Search the records below for "shape" and copy every line it turns up in.

══ EXERCISE DATA

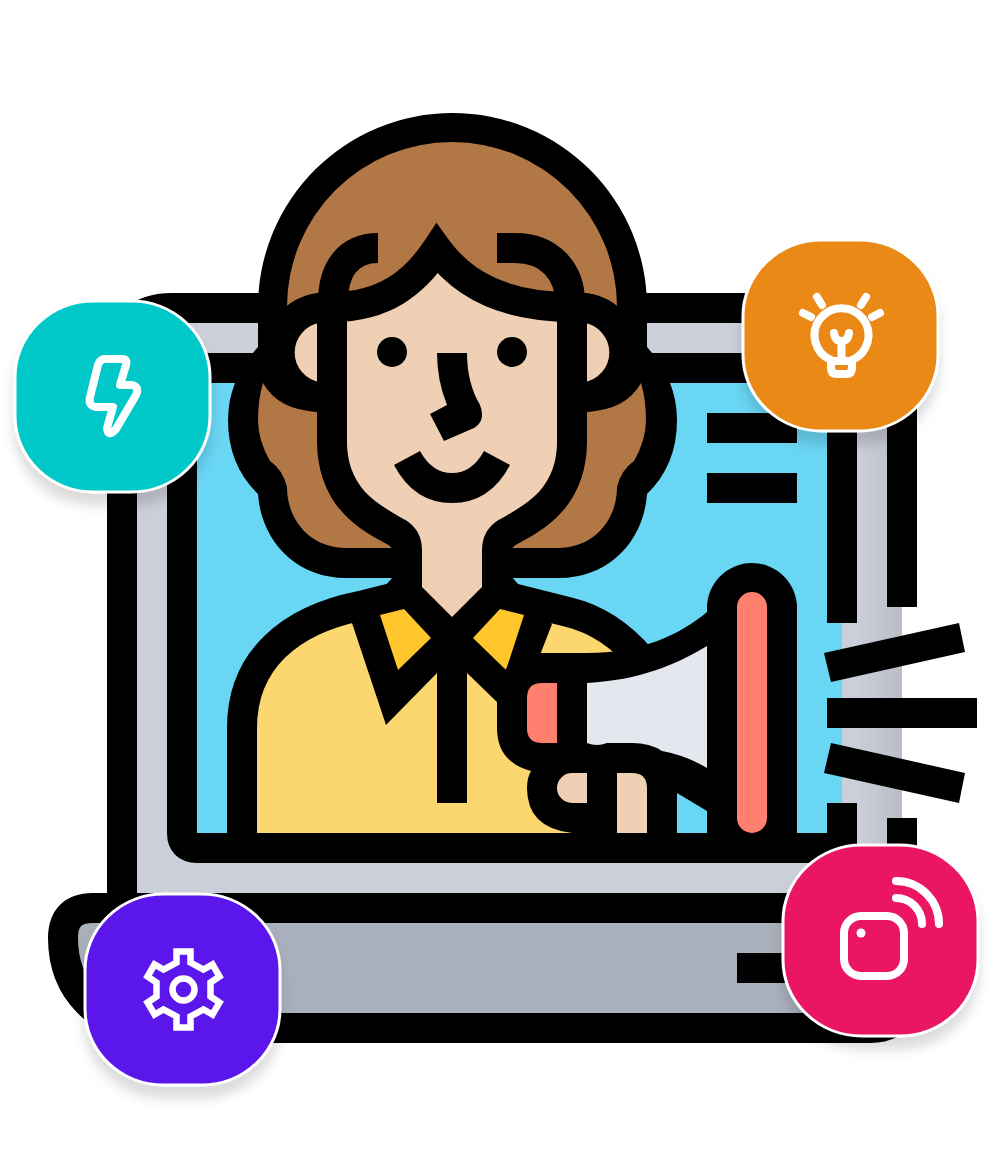
<!DOCTYPE html>
<html lang="en">
<head>
<meta charset="utf-8">
<title>Online announcement illustration</title>
<style>
:root {
  --ink: #000;
  --lid: #cbcfd9;
  --base: #a9b0bc;
  --sky: #69d6f4;
  --hair: #b17846;
  --skin: #efd0b5;
  --shirt: #fcd770;
  --collar: #ffc72b;
  --coral: #ff806f;
  --cone: #e4e7ed;
  --teal: #00c8c8;
  --orange: #eb8918;
  --purple: #5a14eb;
  --pink: #eb1763;
}
html, body { margin: 0; background: #fff; overflow: hidden; }
.art { display: block; width: 994px; height: 1156px; }
.outline { fill: none; stroke: var(--ink); stroke-width: 30; }
.ink { fill: var(--ink); }
.hair { fill: var(--hair); }
.skin { fill: var(--skin); }
.coral { fill: var(--coral); }
.collar { fill: var(--collar); }
.badge { stroke: #fff; stroke-width: 3; filter: url(#badge-shadow); }
.icon { fill: none; stroke: #fff; stroke-width: 8; stroke-linecap: round; stroke-linejoin: round; }
.dot { fill: #fff; stroke: none; }
</style>
</head>
<body>
<svg class="art" viewBox="0 0 994 1156" role="img" aria-label="Woman with a megaphone on a laptop screen, surrounded by four icon badges">
  <defs>
    <filter id="badge-shadow" x="-20%" y="-20%" width="140%" height="150%">
      <feDropShadow dx="0" dy="12" stdDeviation="6" flood-color="#000" flood-opacity=".14"/>
    </filter>
    <linearGradient id="lid-edge">
      <stop offset="0" stop-color="#cbcfd9"/>
      <stop offset="1" stop-color="#b9bdc6"/>
    </linearGradient>
    <rect id="badge-shape" width="195" height="191" rx="79" ry="76"/>
    <g id="ear">
      <path class="skin" d="M332 308H318A45 45 0 0 0 318 397H332Z"/>
      <path class="outline" d="M332 308H318A45 45 0 0 0 318 397H332"/>
    </g>
    <path id="curl" class="hair" d="M263 383Q278 410 318 412V442C318 500 350 525 385 543Q390 545 392 548H346C312 548 287 522 287 487Q283 470 270 461Q258 440 258 420Q258 400 263 383Z"/>
    <path id="jaw" class="outline" d="M332 300V442C332 500 375 520 398 533Q407 539 407 550V592"/>
  </defs>

  <g id="laptop-lid">
    <rect x="122" y="308" width="780" height="600" fill="var(--lid)"/>
    <rect x="857" y="420" width="45" height="470" fill="url(#lid-edge)"/>
    <path class="outline" d="M902 607V338Q902 308 872 308H172Q122 308 122 358V908M902 818V908"/>
  </g>

  <g id="screen">
    <rect x="182" y="368" width="660" height="480" fill="var(--sky)"/>
    <path class="ink" d="M707 413h90v30h-90zM707 473h90v30h-90z"/>
  </g>

  <g id="shirt">
    <path d="M242 848V728C242 660 290 620 360 606L400 596H505L568 610Q610 620 640 650V848Z" fill="var(--shirt)"/>
    <path class="outline" d="M242 848V728C242 660 290 620 360 606L404 595M500 595L568 612Q610 622 642 660"/>
  </g>

  <g id="screen-frame">
    <path class="outline" d="M842 623V368H197Q182 368 182 383V833Q182 848 197 848H842V803"/>
  </g>

  <g id="head">
    <path class="ink" d="M258 307A194.5 194 0 0 1 647 307V347Q677 380 677 420Q677 465 647 494C644 540 610 578 559 578H346C295 578 261 540 258 494Q228 465 228 420Q228 380 258 347Z"/>
    <path class="hair" d="M287 307A165 165 0 0 1 617 307Z"/>
    <use href="#curl"/>
    <use href="#curl" transform="matrix(-1 0 0 1 904 0)"/>
    <path class="skin" d="M332 307C385 307 415 282 437 248C465 282 500 307 572 307V442C572 500 530 520 506 533Q497 539 497 550V585L452 630L407 585V550Q407 539 398 533C375 520 332 500 332 442Z"/>
    <use href="#ear"/>
    <use href="#ear" transform="matrix(-1 0 0 1 904 0)"/>
    <use href="#jaw"/>
    <use href="#jaw" transform="matrix(-1 0 0 1 904 0)"/>
    <path class="outline" d="M332 307C385 307 415 282 437 249C461 282 500 307 572 307"/>
    <path class="outline" d="M378 248C348 248 333 270 333 302M497 248H515C550 248 570 272 570 302"/>
    <circle class="ink" cx="392" cy="352" r="15"/>
    <circle class="ink" cx="512" cy="352" r="15"/>
    <path class="ink" d="M437 353H467Q467 383 480 405Q486 421 474 428L444 441L430 414L447 405Q437 380 437 353Z"/>
    <path class="ink" d="M394 465L420 451Q432 473 452 473Q472 473 484 451L510 465Q490 503 452 503Q414 503 394 465Z"/>
  </g>

  <g id="collar">
    <path class="ink" d="M393 577L352 623L386 725L437 673V803H467V673L498 703L540 655L552 624L512 577L482 587L452 617L422 587Z"/>
    <path class="collar" d="M380 615L404 609L431 638L398 670ZM524 615L500 609L473 638L506 670Z"/>
  </g>

  <g id="megaphone">
    <path class="ink" d="M542 653H587C640 653 680 635 707 612V811L677 793V848H572V833Q527 828 527 788Q527 778 531 771Q497 762 497 728V698Q500 653 542 653Z"/>
    <path d="M587 683C640 680 675 665 707 646V768Q685 755 662 751Q650 743 632 743H607Q597 747 587 743Z" fill="var(--cone)"/>
    <path class="coral" d="M557 683H542Q527 683 527 698V728Q527 743 542 743H557Z"/>
    <path class="skin" d="M587 773H572A15 15 0 0 0 572 803H587ZM617 773H632Q647 773 647 788V833H617Z"/>
    <path class="ink" d="M707 848V608A45 45 0 0 1 797 608V848Z"/>
    <rect class="coral" x="737" y="592" width="30" height="241" rx="15"/>
  </g>

  <g id="sound-waves" class="ink">
    <polygon points="824,653 959,623 965,652 831,682"/>
    <rect x="827" y="698" width="150" height="30"/>
    <polygon points="831,743 965,773 959,803 824,773"/>
  </g>

  <g id="laptop-base">
    <path d="M93 908H917V958Q917 1028 850 1028H153C100 1028 63 990 63 938Q63 908 93 908Z" fill="var(--base)"/>
    <path class="outline" d="M93 908H917V958Q917 1028 870 1028H153C100 1028 63 990 63 938Q63 908 93 908Z"/>
    <rect class="ink" x="737" y="953" width="80" height="30"/>
  </g>

  <g id="badge-energy">
    <use class="badge" href="#badge-shape" x="15" y="301" fill="var(--teal)"/>
    <path class="icon" d="M105 359H122Q128 359 126 365L120 385H131Q140 386 136 395L116 429Q108 438 107 428L113 407H96Q88 406 90 397L98 365Q100 359 105 359Z"/>
  </g>

  <g id="badge-idea">
    <use class="badge" href="#badge-shape" x="743" y="240" fill="var(--orange)"/>
    <g class="icon" stroke-width="7">
      <path d="M831 360A27 27 0 1 1 852 360V368Q852 374 846 374H837Q831 374 831 368ZM831 361H852"/>
      <path d="M841.5 357V341M834 333Q835 341 841.5 341Q848 341 849 333"/>
      <path d="M817 297L822 305M866 297L861 305M803 313L811 317M880 313L872 317"/>
    </g>
  </g>

  <g id="badge-settings">
    <use class="badge" href="#badge-shape" x="85" y="894" fill="var(--purple)"/>
    <g class="icon" transform="translate(183.5 989.5)" style="stroke-width:6.5;stroke-linejoin:miter">
      <polygon points="-7,-27 -7,-38 7,-38 7,-27 20,-20 29,-25 36,-13 27,-7 27,7 36,13 29,25 20,20 7,27 7,38 -7,38 -7,27 -20,20 -29,25 -36,13 -27,7 -27,-7 -36,-13 -29,-25 -20,-20"/>
      <circle r="11"/>
    </g>
  </g>

  <g id="badge-broadcast">
    <use class="badge" href="#badge-shape" x="783" y="845" fill="var(--pink)"/>
    <g class="icon">
      <rect x="844" y="916" width="60" height="60" rx="17"/>
      <path d="M896 898A26 26 0 0 1 922 924M896 881A43 43 0 0 1 939 924"/>
      <circle class="dot" cx="861" cy="933" r="4.5"/>
    </g>
  </g>
</svg>
</body>
</html>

════

__ANSWER TO THIS EXERCISE__
    <rect id="badge-shape" width="195" height="191" rx="79" ry="76"/>
    <use class="badge" href="#badge-shape" x="15" y="301" fill="var(--teal)"/>
    <use class="badge" href="#badge-shape" x="743" y="240" fill="var(--orange)"/>
    <use class="badge" href="#badge-shape" x="85" y="894" fill="var(--purple)"/>
    <use class="badge" href="#badge-shape" x="783" y="845" fill="var(--pink)"/>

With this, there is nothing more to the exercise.